- [Saved entries]:
= = = = = = =
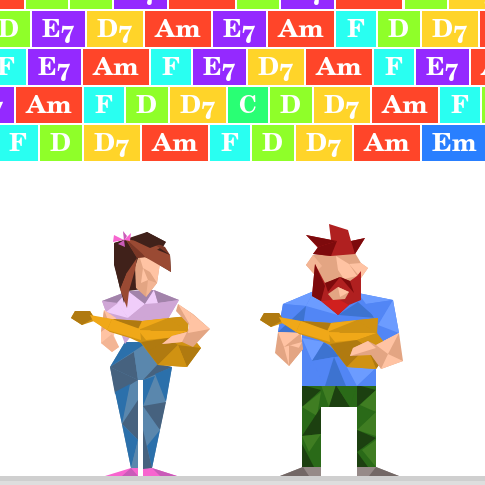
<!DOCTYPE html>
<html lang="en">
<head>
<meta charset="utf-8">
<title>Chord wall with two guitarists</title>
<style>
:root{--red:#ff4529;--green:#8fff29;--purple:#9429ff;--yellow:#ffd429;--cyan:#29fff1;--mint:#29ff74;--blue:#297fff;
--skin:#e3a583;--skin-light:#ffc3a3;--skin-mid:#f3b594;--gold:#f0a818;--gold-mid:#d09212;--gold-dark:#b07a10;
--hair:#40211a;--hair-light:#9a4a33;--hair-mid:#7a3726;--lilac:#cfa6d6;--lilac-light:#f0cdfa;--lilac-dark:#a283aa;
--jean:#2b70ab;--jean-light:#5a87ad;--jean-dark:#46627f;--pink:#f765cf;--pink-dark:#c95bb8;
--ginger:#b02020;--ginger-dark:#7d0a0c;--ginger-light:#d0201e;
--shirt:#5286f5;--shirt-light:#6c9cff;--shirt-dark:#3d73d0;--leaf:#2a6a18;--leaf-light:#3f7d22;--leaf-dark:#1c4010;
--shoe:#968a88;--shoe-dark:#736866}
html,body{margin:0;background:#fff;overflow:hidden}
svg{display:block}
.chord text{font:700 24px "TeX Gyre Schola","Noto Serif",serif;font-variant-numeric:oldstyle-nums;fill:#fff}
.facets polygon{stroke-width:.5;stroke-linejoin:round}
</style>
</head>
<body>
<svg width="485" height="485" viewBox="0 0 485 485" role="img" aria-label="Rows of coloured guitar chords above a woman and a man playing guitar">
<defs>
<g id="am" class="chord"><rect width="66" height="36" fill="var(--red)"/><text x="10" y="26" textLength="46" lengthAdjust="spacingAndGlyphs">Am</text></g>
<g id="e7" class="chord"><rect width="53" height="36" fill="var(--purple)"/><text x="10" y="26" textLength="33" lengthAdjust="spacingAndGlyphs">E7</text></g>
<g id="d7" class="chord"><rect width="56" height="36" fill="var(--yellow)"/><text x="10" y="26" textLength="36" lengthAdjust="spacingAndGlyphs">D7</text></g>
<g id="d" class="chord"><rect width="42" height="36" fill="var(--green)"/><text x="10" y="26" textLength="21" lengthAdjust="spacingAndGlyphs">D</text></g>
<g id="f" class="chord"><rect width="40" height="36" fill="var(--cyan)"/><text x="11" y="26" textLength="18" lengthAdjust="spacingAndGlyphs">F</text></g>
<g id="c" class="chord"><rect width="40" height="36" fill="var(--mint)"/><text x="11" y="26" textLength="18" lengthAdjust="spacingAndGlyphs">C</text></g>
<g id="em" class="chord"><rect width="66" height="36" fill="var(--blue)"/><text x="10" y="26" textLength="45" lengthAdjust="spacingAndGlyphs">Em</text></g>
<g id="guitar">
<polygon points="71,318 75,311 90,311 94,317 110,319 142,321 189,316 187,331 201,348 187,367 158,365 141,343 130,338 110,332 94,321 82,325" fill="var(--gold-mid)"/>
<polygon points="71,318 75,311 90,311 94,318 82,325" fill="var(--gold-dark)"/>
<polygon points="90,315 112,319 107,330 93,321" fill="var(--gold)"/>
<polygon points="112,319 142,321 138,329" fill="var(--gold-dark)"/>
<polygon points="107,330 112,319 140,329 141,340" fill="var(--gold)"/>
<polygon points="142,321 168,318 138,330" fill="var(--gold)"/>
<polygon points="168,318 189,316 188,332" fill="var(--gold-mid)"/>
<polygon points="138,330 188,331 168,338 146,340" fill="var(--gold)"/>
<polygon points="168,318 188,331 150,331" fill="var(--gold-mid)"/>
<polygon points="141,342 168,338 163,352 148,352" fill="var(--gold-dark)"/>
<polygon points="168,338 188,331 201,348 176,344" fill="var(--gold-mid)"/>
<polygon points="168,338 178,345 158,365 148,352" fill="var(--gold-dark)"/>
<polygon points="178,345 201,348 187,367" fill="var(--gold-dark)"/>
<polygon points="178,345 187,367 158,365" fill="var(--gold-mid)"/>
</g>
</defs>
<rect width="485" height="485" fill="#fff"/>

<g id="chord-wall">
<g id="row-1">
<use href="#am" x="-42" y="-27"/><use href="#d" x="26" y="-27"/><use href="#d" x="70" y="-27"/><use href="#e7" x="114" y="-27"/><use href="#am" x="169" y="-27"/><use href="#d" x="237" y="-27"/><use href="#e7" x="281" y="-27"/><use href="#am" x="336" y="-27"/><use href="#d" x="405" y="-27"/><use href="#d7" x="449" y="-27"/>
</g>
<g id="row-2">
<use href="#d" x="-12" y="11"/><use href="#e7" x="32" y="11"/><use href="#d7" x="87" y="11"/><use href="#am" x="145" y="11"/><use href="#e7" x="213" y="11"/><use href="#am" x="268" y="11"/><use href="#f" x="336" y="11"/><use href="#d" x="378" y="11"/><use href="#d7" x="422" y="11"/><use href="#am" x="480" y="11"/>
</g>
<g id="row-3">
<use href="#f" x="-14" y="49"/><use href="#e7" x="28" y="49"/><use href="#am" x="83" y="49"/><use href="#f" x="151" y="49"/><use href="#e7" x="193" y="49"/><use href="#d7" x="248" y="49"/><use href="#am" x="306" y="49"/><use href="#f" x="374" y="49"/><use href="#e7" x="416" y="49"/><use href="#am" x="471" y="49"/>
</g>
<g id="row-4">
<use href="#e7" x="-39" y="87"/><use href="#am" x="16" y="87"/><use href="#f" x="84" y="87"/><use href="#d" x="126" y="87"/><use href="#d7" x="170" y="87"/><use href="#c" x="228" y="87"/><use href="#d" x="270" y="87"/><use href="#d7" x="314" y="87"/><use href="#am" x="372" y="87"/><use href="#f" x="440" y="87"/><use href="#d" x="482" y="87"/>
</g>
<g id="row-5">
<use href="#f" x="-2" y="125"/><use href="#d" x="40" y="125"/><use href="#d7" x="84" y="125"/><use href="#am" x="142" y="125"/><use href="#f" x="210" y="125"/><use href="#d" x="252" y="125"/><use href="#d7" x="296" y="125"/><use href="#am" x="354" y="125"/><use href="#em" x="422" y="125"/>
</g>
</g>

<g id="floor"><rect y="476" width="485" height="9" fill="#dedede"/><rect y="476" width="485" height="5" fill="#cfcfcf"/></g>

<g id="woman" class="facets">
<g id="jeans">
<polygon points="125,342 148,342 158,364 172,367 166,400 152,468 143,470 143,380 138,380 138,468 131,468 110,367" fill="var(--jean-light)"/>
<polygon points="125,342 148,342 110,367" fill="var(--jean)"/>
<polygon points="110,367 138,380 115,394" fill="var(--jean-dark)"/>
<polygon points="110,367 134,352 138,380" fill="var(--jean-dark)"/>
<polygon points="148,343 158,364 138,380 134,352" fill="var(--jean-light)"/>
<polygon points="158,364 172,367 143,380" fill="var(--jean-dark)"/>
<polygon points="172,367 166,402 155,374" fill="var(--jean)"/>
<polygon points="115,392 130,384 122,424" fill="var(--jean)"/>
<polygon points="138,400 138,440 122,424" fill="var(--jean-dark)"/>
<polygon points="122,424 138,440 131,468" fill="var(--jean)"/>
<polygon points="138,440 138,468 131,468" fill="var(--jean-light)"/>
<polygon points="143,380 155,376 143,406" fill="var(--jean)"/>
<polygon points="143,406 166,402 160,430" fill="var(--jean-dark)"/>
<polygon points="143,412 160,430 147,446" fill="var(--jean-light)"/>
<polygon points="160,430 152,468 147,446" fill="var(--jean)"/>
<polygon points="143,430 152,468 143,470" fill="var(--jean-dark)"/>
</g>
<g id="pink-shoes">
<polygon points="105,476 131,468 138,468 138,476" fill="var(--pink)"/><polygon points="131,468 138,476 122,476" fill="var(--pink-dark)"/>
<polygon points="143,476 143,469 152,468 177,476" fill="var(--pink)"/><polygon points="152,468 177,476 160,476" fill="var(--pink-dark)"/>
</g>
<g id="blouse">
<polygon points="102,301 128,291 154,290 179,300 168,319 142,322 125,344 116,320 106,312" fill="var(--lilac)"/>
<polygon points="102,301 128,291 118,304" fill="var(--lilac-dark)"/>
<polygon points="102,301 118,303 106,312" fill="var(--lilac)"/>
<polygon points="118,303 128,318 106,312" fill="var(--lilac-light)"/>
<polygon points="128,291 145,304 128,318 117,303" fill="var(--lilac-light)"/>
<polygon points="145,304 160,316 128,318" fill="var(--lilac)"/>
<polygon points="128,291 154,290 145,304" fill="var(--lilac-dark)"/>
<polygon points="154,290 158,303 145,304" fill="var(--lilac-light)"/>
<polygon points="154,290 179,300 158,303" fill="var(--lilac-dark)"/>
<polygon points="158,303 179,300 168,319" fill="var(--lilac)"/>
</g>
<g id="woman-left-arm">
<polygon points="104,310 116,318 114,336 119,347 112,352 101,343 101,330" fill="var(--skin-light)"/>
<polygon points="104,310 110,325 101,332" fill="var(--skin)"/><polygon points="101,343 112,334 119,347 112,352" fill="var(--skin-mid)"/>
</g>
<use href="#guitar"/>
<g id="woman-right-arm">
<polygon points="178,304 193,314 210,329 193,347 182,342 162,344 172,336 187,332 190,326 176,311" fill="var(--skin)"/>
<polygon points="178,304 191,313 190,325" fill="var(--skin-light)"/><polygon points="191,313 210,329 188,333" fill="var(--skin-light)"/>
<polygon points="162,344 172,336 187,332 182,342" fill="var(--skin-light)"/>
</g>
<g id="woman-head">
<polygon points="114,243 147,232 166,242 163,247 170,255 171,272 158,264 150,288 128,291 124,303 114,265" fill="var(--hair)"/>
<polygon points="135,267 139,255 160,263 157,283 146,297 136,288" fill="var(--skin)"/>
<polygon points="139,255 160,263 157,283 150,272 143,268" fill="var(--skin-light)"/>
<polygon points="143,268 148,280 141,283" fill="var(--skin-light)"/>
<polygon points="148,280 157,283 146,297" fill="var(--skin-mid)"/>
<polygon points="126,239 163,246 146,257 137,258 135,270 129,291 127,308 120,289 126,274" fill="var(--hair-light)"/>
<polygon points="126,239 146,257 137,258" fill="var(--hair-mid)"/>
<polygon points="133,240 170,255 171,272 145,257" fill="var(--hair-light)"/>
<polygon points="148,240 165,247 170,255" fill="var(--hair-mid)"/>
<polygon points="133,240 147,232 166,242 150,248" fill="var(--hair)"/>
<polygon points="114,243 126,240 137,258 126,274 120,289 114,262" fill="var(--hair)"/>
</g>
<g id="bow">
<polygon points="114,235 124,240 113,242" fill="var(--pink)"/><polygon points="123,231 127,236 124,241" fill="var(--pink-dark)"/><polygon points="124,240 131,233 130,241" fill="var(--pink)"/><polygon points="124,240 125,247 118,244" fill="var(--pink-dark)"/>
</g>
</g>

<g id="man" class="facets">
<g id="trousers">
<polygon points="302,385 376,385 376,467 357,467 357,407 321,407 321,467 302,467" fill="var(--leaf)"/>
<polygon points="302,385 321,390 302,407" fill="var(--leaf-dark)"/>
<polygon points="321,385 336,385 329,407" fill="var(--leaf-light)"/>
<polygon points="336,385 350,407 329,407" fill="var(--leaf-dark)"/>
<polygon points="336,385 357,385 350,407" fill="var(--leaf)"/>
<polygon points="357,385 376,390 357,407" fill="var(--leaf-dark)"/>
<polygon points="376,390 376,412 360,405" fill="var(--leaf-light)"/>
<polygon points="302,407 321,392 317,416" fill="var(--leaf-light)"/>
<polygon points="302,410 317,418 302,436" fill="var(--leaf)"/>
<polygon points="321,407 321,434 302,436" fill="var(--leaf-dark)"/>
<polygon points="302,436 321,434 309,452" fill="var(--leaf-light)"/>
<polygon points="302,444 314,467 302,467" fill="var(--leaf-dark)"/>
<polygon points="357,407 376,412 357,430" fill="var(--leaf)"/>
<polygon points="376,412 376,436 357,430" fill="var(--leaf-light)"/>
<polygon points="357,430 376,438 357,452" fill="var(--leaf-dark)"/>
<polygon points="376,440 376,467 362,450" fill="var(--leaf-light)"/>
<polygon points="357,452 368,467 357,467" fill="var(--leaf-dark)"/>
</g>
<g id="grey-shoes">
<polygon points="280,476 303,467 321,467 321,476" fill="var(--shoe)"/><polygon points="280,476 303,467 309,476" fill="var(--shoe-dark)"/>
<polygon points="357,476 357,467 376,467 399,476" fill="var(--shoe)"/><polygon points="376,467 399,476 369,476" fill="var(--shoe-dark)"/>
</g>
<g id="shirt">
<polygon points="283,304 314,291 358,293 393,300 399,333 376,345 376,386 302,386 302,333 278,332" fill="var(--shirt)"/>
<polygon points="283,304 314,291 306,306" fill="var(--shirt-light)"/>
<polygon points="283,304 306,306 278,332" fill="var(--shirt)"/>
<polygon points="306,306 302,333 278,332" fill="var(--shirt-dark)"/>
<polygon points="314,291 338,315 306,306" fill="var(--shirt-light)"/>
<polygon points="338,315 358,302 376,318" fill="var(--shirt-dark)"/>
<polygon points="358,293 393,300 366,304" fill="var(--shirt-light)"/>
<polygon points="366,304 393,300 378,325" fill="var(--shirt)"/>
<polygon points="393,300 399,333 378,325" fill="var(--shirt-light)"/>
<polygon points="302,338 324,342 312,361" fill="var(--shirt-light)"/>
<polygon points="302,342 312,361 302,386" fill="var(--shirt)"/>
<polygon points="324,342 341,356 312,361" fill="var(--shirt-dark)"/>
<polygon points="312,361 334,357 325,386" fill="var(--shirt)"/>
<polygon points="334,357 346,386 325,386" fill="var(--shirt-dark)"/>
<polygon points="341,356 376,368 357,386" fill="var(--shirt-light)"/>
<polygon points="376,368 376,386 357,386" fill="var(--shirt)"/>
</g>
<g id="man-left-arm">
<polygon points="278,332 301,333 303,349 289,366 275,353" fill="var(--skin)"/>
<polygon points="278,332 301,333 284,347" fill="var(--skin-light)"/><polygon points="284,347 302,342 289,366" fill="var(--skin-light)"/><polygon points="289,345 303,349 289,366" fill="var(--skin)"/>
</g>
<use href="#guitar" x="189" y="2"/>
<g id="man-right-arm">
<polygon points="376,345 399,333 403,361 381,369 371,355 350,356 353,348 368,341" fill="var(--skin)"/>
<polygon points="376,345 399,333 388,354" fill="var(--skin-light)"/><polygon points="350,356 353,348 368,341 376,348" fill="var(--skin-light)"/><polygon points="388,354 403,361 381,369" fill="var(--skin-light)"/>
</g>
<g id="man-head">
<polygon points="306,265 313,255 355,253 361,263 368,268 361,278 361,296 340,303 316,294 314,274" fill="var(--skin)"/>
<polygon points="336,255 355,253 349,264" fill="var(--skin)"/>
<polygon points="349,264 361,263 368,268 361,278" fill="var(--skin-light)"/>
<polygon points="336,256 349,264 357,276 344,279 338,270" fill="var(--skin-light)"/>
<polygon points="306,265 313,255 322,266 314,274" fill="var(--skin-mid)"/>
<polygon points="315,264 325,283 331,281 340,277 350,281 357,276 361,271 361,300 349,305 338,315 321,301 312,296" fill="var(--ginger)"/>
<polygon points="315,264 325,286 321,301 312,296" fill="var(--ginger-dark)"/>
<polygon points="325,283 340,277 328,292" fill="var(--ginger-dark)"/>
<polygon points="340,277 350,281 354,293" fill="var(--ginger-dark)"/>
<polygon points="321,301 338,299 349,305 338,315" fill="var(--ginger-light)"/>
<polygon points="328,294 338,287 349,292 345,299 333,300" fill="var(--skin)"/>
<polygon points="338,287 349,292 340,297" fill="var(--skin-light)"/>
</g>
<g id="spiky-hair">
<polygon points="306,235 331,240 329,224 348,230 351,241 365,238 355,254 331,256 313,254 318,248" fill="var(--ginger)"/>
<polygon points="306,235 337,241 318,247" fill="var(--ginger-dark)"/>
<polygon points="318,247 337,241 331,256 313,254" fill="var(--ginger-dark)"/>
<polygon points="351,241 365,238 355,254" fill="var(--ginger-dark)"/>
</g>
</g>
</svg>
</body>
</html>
= = = = = = =
Copy the lines above that hold the word "body".

- [Response to the task]:
html,body{margin:0;background:#fff;overflow:hidden}
<body>
</body>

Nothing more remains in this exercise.